Macvey Napier.jpg
Born Napier Macvey
11 April 1776
Died 11 February 1847(1847-02-11) (aged 70)
Alma mater University of Glasgow
University of Edinburgh
Occupation Writer to the Signet, editor
39 Castle Street (now known as North Castle Street), Edinburgh home to Macvey Napier
Macvey Napier by J P Slater

Macvey Napier (born Napier Macvey[1]) FRSE FRS WS (11 April 1776, Kirkintilloch – 11 February 1847, Edinburgh) was a Scottish solicitor, legal scholar, and an editor of the Encyclopædia Britannica. He was Professor of Conveyancing at Edinburgh University.


Macvey was born on 12 April 1776 in Kirkintilloch the son of John Macvey a merchant in the town. His mother's maiden name was Napier.[2]

He studied law first at Glasgow University then Edinburgh University before befriending the publisher Archibald Constable in 1798.[3] Constable later asked Napier to write for the Edinburgh Review with articles beginning from 1805 and became an editor in 1814. He in turn recruited several eminent authorities to write in the sixth edition and its supplement, as well as in the 7th edition of the Britannica.
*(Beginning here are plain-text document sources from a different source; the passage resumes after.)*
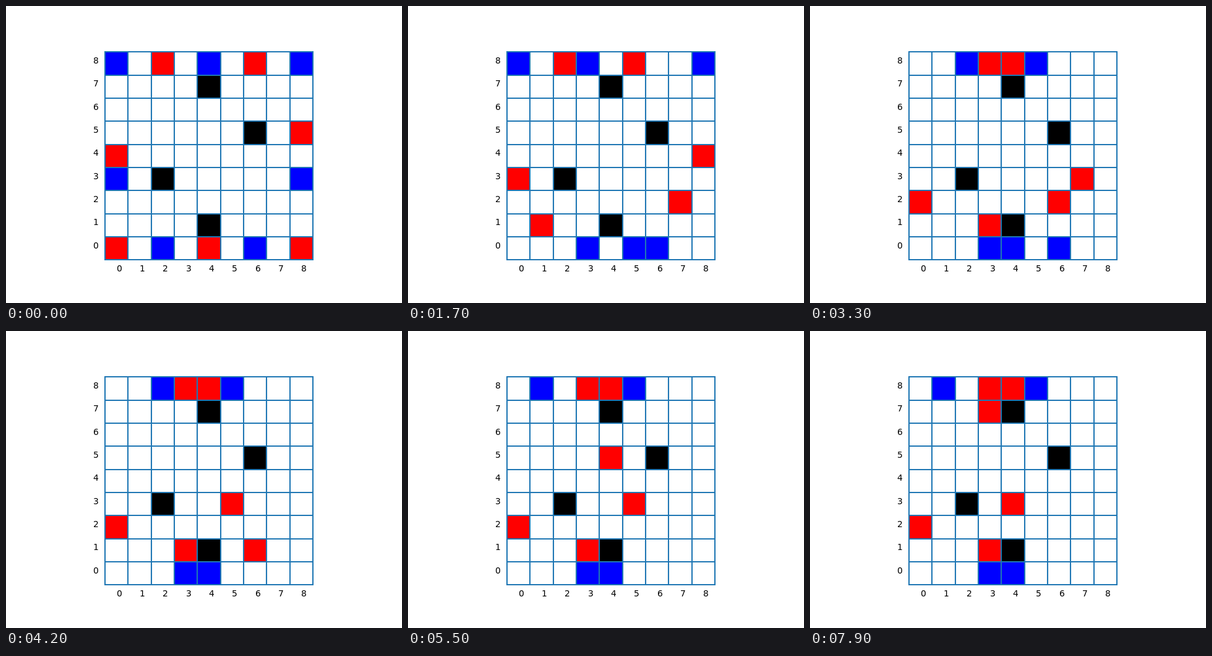
Animation, 640 px wide and 480 px high, one loop 8000 ms. Source, as an HTML page with a canvas:

```html
<!DOCTYPE html>
<html>
<head>
<meta charset="utf-8">
<style>
html, body { margin: 0; width: 100%; height: 100%; overflow: hidden; background: #fff; }
canvas { display: block; }
</style>
</head>
<body>
<canvas id="stage" width="640" height="480"></canvas>
<script>
const ctx = document.getElementById('stage').getContext('2d');
const SIZE = 9, CELL = 112 / 3, LEFT = 160, BOTTOM = 410.4, STEP = 100, LOOP = 8000;
const STEPS = { R: [1, 0], L: [-1, 0], U: [0, 1], D: [0, -1] };
const START = {
  red: '00 40 80 04 85 28 68',
  blue: '20 60 03 83 08 48 88',
  black: '41 23 65 47'
};

// Each move: column, row, direction. The sides take turns.
const moves = (
  '20R 00U 60L 80U 83L 81U 73D 85D 72D 01R 71D 82L 70L 68L 03R 04D 48L 58L 88L 28R ' +
  '08R 03D 18R 84D 78L 72L 68L 83L 28L 11R 18R 21R 50L 73L 60L 63L 50U 53D 28L 62D ' +
  '18R 52U 28L 53U 18R 54U 28L 55L 18R 61U 28L 62U 18R 63L 28L 45U 18R 46L 28L 53L ' +
  '18R 36U 28L 37D '.repeat(5)
).trim().split(' ');

const colX = c => Math.round(LEFT + c * CELL);
const rowY = r => Math.round(BOTTOM - r * CELL);
const at = (x, y) => x + ',' + y;

function play(board, move) {
  const [dx, dy] = STEPS[move[2]];
  const x = +move[0] + dx, y = +move[1] + dy;
  const from = at(x - dx, y - dy), side = board[from];
  delete board[from];
  board[at(x, y)] = side;

  // A piece caught between the mover and an ally or a block is removed.
  for (const [sx, sy] of Object.values(STEPS)) {
    const near = at(x + sx, y + sy), far = board[at(x + 2 * sx, y + 2 * sy)];
    const enemy = board[near] && board[near] !== side && board[near] !== 'black';
    if (enemy && (far === side || far === 'black')) delete board[near];
  }
}

function boardAfter(count) {
  const board = {};
  for (const side in START)
    for (const [x, y] of START[side].split(' ')) board[at(x, y)] = side;
  moves.slice(0, count).forEach(move => play(board, move));
  return board;
}

function drawGrid() {
  ctx.strokeStyle = '#1f77b4';
  ctx.lineWidth = 2.083;
  ctx.lineCap = 'square';
  ctx.beginPath();
  for (let i = 0; i <= SIZE; i++) {
    ctx.moveTo(colX(i), rowY(0));
    ctx.lineTo(colX(i), rowY(SIZE));
    ctx.moveTo(colX(0), rowY(i));
    ctx.lineTo(colX(SIZE), rowY(i));
  }
  ctx.stroke();
}

function drawLabels() {
  ctx.fillStyle = '#000';
  ctx.font = '13.889px "DejaVu Sans", sans-serif';
  for (let i = 0; i < SIZE; i++) {
    ctx.fillText(i, colX(i + 0.5), rowY(-0.5));
    ctx.fillText(i, colX(-0.5), rowY(i + 0.5));
  }
}

function draw(count) {
  ctx.fillStyle = '#fff';
  ctx.fillRect(0, 0, 640, 480);
  const board = boardAfter(count);
  for (const key in board) {
    const [c, r] = key.split(',').map(Number);
    ctx.fillStyle = board[key];
    ctx.fillRect(colX(c), rowY(r + 1), colX(c + 1) - colX(c), rowY(r) - rowY(r + 1));
  }
  drawGrid();
  drawLabels();
}

const begin = performance.now();
function tick() {
  draw(Math.floor((performance.now() - begin) % LOOP / STEP));
  requestAnimationFrame(tick);
}
tick();
</script>
</body>
</html>
```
He was editor of the Review from 1829.[4]

From 1805 to 1837 he acted as Librarian to the Signet Library, the law library for Edinburgh solicitors.

From 1816 to 1824 he lectured in legal conveyancing (selling property) and in 1825 he became a professor of conveyancing at Edinburgh University.[5]

He was inducted into the Royal Society of London for the Improvement of Natural Knowledge in 1817 [6] In 1812 he was elected a Fellow of the Royal Society of Edinburgh.

In 1817 he had a very public fall out with Prof John Wilson in a series of letters published in Blackwood's Magazine under the title of Hypocricy Unveiled.[7]

In 1829 he replaced Francis Jeffrey as principal editor of The Edinburgh Review.

In the 1830s he is listed as living and operating from 39 Castle Street in Edinburgh's New Town. The property is a complex 3 storey townhouse within an elegant four storey and attic block. It had the very notable claim to fame as previously having been the home of Sir Walter Scott.[8]

He died in Edinburgh on 11 February 1847 and is buried in St John's Episcopal Churchyard at the east end of Princes Street.[9]


Napier married Catharine Skene (d.1828) in 1797 and they had seven sons and three daughters. One son, Macvey, edited his father's papers for publication;[10] Alexander became vicar of Holkham, Norfolk; John died in the West Indies; David Skene was a merchant in Singapore and gave George Coleman his first important commission to build a large Palladian residence in 1826; and William went to Singapore as a lawyer in 1833.



See also[edit]